Friday, February 28, 2014


If your kids play sports, they need a mouth guard.  It’s that simple. We believe that the protection that a custom fit mouth guard provides is so important that we offer free custom fit mouth guards to teams and individuals in our community.  Just call us to schedule your team’s visit –631-427-8444.

  • A custom mouth guard can prevent broken teeth, the complete loss of teeth, and soft tissue injuries to the mouth, lips and tongue. 
  • A custom fit mouth guard can also prevent or lessen the force of a blow that might otherwise cause a jaw fracture or concussion. 
  • Mouth guards protect against neck and central nervous system injuries because they decrease the amount of force transmitted through the jaw to the base of the skull.  
  • For kids wearing braces, a mouth guard is a necessity.  It serves as a physical barrier between the brackets and the mouth, cheeks, lips and tongue to protect them from an impact.

Think of the mouth guard as an AIR BAG for the teeth!

The American Dental Association reports that studies of mouth guard users and nonusers have consistently shown that mouth guards offer significant protection against sports-related injuries to the teeth and soft tissues. 

The custom fit mouth guard is easy to make and provides better protection than the ones sold in most sporting goods stores.  Using a tray with impression material, a member of our clinical staff takes an alginate impression of the teeth, which is used to make a model that is then crafted into a custom-fit mouth guard.

We want to remind our patients, their parents and their coaches to remember to wear mouth guards and appropriate protective gear when participating in sports and any recreational activities that could lead to getting a facial injury. 

Just call us to schedule your team’s visit – 631-427-8444.  This is one ounce of protection that’s worth a lifetime of smiles!

Friday, February 7, 2014

White Spots on My Teeth – Where’d THAT come from?

We spend a lot of time teaching our patients how to take care of their teeth and gums during orthodontic treatment so that there are no surprises when their braces finally come off.  One reason we do this -- to avoid white spots on the flat surfaces of the teeth. 

Known clinically as “white spot lesions,” these spots are actually subsurface porosities, flat, shallow and porous, located on the surface of the teeth and caused by dental plaque, the same substance that causes cavities.  Dental plaque is the sticky substance that good brushing and flossing keeps under control.  When dental hygiene is bad, dental plaque accumulates and creates acids that eat away the enamel that coats your teeth, leading to cavities.  When plaque builds up between the gums and the braces, or around the brackets, white spots are created.

It’s disappointing for everyone when your braces come off and the beautiful straight smile is marred by white spots on the surface of your teeth.  Even the best orthodontic treatment can’t prevent white spots – only you can!
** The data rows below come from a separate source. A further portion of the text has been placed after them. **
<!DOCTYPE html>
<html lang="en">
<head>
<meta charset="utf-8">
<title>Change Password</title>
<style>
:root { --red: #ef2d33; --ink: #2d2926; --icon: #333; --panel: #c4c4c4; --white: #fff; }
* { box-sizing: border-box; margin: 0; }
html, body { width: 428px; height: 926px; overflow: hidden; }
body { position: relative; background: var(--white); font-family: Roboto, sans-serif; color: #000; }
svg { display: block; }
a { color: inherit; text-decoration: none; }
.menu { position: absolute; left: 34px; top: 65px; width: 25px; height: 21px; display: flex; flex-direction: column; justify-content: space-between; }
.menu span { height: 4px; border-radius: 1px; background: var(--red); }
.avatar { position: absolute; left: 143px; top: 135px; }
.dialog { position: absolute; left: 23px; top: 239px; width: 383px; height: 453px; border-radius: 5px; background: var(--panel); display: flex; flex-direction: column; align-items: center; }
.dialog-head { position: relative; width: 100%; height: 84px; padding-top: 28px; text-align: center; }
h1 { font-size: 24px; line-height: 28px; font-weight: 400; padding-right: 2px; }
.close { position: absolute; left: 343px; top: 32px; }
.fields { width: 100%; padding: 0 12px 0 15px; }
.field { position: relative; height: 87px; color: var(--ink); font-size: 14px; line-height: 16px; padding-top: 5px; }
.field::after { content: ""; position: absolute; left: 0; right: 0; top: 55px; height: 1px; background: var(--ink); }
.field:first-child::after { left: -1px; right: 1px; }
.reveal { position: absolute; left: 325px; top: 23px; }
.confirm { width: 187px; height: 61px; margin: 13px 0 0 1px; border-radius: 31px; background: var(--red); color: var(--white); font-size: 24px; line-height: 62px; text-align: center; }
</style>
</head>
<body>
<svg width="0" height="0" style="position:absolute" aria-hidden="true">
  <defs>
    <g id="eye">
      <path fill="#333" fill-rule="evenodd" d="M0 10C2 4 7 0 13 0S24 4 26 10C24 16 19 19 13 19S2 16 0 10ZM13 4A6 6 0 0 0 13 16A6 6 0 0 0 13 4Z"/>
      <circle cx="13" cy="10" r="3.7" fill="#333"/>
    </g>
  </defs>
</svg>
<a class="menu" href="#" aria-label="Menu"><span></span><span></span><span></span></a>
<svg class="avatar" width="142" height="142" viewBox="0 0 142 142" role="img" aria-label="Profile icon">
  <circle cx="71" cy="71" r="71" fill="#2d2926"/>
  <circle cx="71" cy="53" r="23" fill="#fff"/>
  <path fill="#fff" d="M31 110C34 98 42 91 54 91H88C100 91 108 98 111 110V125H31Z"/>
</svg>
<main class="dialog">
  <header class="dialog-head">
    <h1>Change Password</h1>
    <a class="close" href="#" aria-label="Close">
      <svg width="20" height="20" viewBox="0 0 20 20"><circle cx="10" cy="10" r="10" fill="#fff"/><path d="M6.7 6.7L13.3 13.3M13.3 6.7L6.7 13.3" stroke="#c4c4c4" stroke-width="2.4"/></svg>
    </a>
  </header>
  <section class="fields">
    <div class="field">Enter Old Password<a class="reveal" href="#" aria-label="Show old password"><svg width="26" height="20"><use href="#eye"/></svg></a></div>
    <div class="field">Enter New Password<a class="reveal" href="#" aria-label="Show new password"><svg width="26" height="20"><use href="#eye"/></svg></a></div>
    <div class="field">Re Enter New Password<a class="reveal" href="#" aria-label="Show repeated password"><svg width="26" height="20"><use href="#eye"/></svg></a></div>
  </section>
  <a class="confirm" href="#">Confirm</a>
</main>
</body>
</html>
How can you avoid white spots?
  • Keep teeth and gums spotless, brushing after meals and using dental floss.
  • Make sure to brush the area between the gums and braces, even when it takes an extra effort. 
  • Follow the food and beverage recommendations from your orthodontist.  The fewer sticky foods you eat, the better your dental hygiene will be.

What if you get white spots?

It will take time, but in most cases some of the spots do become less prominent, and some may disappear completely.  This happens because of the normal process of your oral fluids, which help enamel repair itself through a process called “remineralization,” although it may take about six months.

Extra fluoride may make the spots WORSE by creating a barrier between your normal oral fluids and the white spot.  Wait six months, and then ask your orthodontist if it’s okay for you to try a low concentration over-the-counter fluoride rinse and/or remineralization paste.

For white spots that don’t go away, resin infiltration products may be used in conjunction with micro-abrasion (removing the superficial white spots). Other treatments include cosmetic bonding to replace the damaged enamel, or, in extreme cases, applying porcelain veneers to cover the damaged areas.

Our recommendation:  take good care of your teeth by brushing and flossing so that plaque doesn’t get a chance to build up in the first place!